# Finding $Cov(2X+7, X^2 +3X - 12)$

So I have this pdf, $f(x)=3x^2$ for $x\in (0,1)$ and I need to find $Cov(2X+7, X^2+3X-12)$. My main concern about how I answer this is, what is the joint pdf for these two distributions? I guess it's $f(x)$ but I wanted to confirm this.

But as for actually calculating the covariance, I first use the fact that constant terms can vanish, so that I instead calculate $Cov(2X, X^2+3X)$. I'll use the definition of covariance which tells me to compute

$$\int\int_{R}(x-\mu_{X})(y-\mu_{Y})f(x,y)dA$$

so I need to know each mean for $2X$ and $X^2+3X$. I know how to calculate those, so to avoid writing too much, let's assume I've found their values. Then I believe the integral I want to compute is

$$\int_{0}^{1}(x-\mu_X)(x-\mu_Y)f(x)dx$$

Is this correct?

• It seems you are posting a lot of what looks like school work? If this is school work, please mark your posts with the "self-study" tag. Mar 23, 2015 at 0:52
• @StatsStudent I'm not in the class (so I'm learning this independently) but it is material from a class. I can label it as self-study if that helps. Mar 23, 2015 at 0:56
• You do not need the joint of $(2X+7, X^2+3X-12)$ to compute the covariance. And no, the joint pdf of $(2X+7, X^2+3X-12)$ is not $f(x)$. Mar 23, 2015 at 7:14

## 1 Answer

Use the fact that, $$\text{Cov}(X,X) = \text{Var}(X)$$ and that, $$\text{Cov}(aX+bY,cW+dV) = ac \,\text{Cov}(X,W)+ad\,\text{Cov}(X,V)+bc\,\text{Cov}(Y,W)+ bd\,\text{Cov}(Y,V)$$

The rest should be trivial.
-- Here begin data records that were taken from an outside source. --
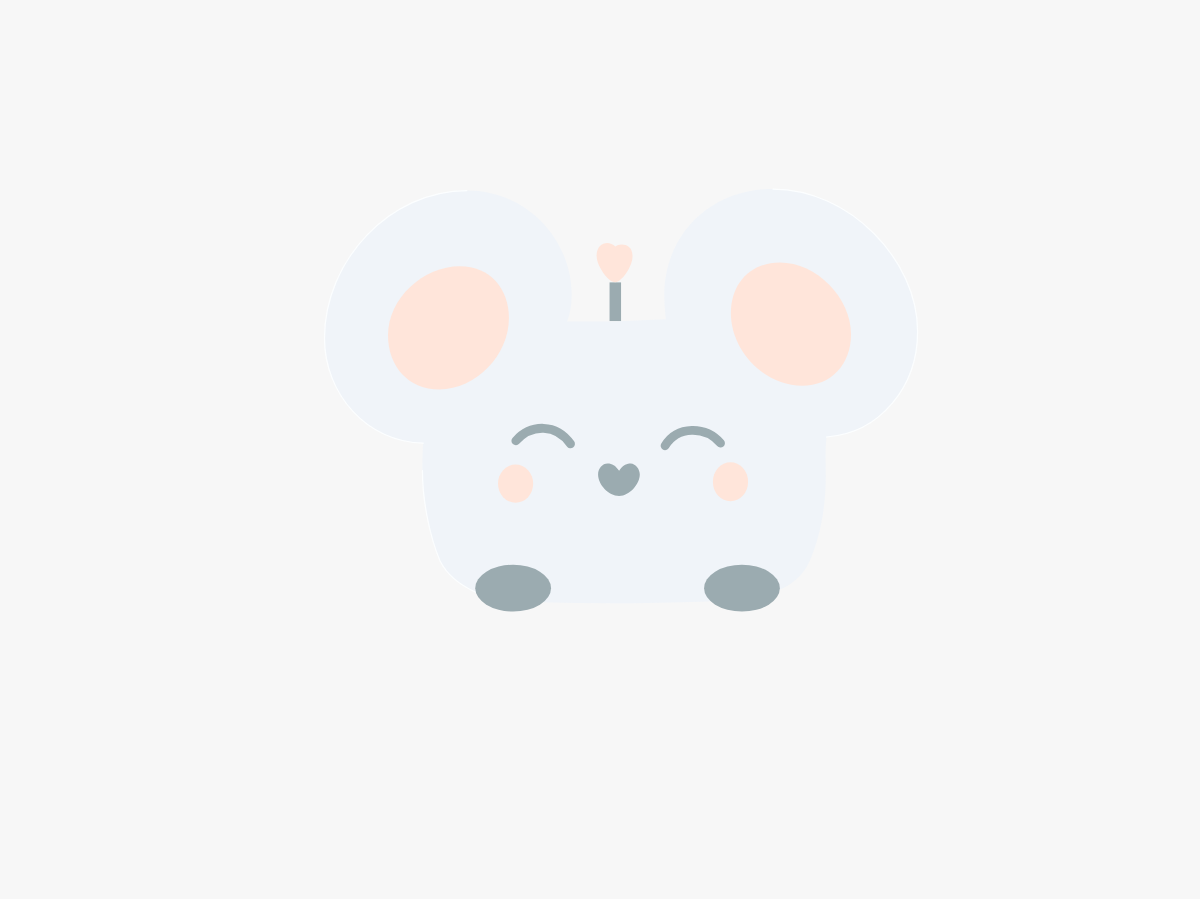
<!DOCTYPE html>
<html lang="en">
<head>
<meta charset="utf-8">
<title>Smiling Mouse</title>
<style>
:root {
  --backdrop: #f7f7f7;
  --fur: #f0f4f9;
  --rim: #fcfeff;
  --blush: #ffe5da;
  --slate: #9babb0;
}
html, body { margin: 0; background: var(--backdrop); overflow: hidden; }
.canvas { position: relative; width: 1200px; height: 899px; overflow: hidden; background: var(--backdrop); }
.mouse { display: block; width: 1200px; height: 899px; }
.fur { fill: var(--fur); }
.rim { fill: none; stroke: var(--rim); stroke-width: 1.6; stroke-linecap: round; }
.blush { fill: var(--blush); }
.slate { fill: var(--slate); }
.eye { fill: none; stroke: var(--slate); stroke-width: 11.5; stroke-linecap: round; }
</style>
</head>
<body>
<main class="canvas">
  <svg class="mouse" viewBox="0 0 1568 1174.7" role="img" aria-label="Smiling mouse with round ears and a heart antenna">
    <g id="silhouette">
      <path class="fur" d="M553 579 C480 578 424 515 424 442 C424 340 510 249 610 249 C690 249 747 315 747 385 C747 398 745 410 741 420 L800 420 L870 417 C869 406 868 396 868 385 C868 310 925 247 1010 247 C1110 247 1199 340 1199 433 C1199 505 1150 566 1080 571 C1078 590 1079 606 1079 622 C1079 668 1070 706 1058 733 C1049 753 1034 764 1018 771 L925 786 Q810 790 708 787 L622 774 C600 764 584 751 575 733 C561 700 552 653 552 615 C552 602 552 590 553 579 Z"/>
      <path class="rim" d="M553 579 C480 578 424 515 424 442 C424 340 510 249 610 249"/>
      <path class="rim" d="M1010 247 C1110 247 1199 340 1199 433 C1199 505 1150 566 1080 571"/>
      <path class="rim" d="M552 615 C552 653 561 700 575 733 C584 751 600 764 622 774"/>
    </g>

    <g id="inner-ears" class="blush">
      <path d="M507 438 C507 390 553 348 601 348 C640 348 665 377 665 416 C665 464 622 509 574 509 C534 509 507 479 507 438 Z"/>
      <path d="M955 409 C955 370 981 343 1019 343 C1067 343 1112 389 1112 437 C1112 476 1086 504 1048 504 C998 504 955 458 955 409 Z"/>
    </g>

    <g id="antenna">
      <rect class="slate" x="796.5" y="369" width="15" height="50.5"/>
      <path class="blush" d="M804 322 C809 318 826 317 826.500 334 C827 346 817 361 809 367 Q804 370.500 798 367 C790 361 779.500 346 779.500 334 C780 316 796 314 804 322 Z"/>
    </g>

    <g id="face">
      <path class="eye" d="M674 576 C694 553.500 727 553.500 745.500 580"/>
      <path class="eye" d="M869 582.500 C885 556 922 556.500 941.500 579"/>
      <ellipse class="blush" cx="673.700" cy="632" rx="23" ry="25"/>
      <ellipse class="blush" cx="954.500" cy="629.500" rx="23" ry="25.500"/>
      <path class="slate" d="M809 615 C814 607 820 605.500 824 605.500 C831 606 836 613 836 620 C836 632 823 648 809 648 C795 648 781.500 633 781.500 620 C781.500 612 787 605.500 794 605.500 C800 605.500 804 608 809 615 Z"/>
    </g>

    <g id="feet" class="slate">
      <ellipse cx="670.500" cy="768.500" rx="49.500" ry="30.500"/>
      <ellipse cx="969.500" cy="768.500" rx="49.500" ry="30.500"/>
    </g>
  </svg>
</main>
</body>
</html>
• OK, I'm pretty sure I can do that. But just for my general knowledge, was there anything wrong in what I did in the OP? Or is it just less efficient/elegant? Mar 23, 2015 at 0:52
• Also, after having done this, I suppose I should remark (to confirm that I'm right, and for the sake of anyone who might read this later) that it seems you still ultimately need to compute $E(X), E(X^2),$ and $E(X^3)$. Mar 23, 2015 at 1:19
• There is no contradiction between stoched's solution and $$\int\int_{\mathbb{R}^2}(x-\mu_{X})(y-\mu_{Y})f(x,y)\text{d}x\text{d}y$$ since this is the definition of covariance. The second equation $$\int_{0}^{1}(x-\mu_X)(x-\mu_Y)f(x)\text{d}x$$ is wrong. Since $x^2+3x=\psi(x)$ is a function of $x$, it should read $$\int_{0}^{1}(x-\mu_X)(\Psi(x)-\mu_Y)f(x)\text{d}x$$ Mar 23, 2015 at 7:18
• I take it $\Psi(x)=\int_0^x(t^2 + 3t)dt$? How does this follow from the definition of covariance? I've tried taking another stab at this to try to make sure I understand all this, and I got: Since we have basically $Cov(V,W)$ where $V=2X+7$ and $W=X^2+3X-12$ so if $V=v=2x+7$ and $W=w=x^2+3x-12$ then $Cov(V,W)=\int_0^1\int_0^1(v-\mu_V)(w-\mu_W)f(x)dx = \int_0^1\int_0^1(2x+7-\mu_V)(x^2+3x-12-\mu_W)f(x)dx$. I'm sure you're right about this, but I'm not understanding the exact justification for what you got or how my result went wrong. Mar 23, 2015 at 20:49
• @Xi'an Actually, I think maybe my mistake was using the same $x$ for both variables when technically they should be distinct? Maybe. I don't know. Mar 23, 2015 at 20:50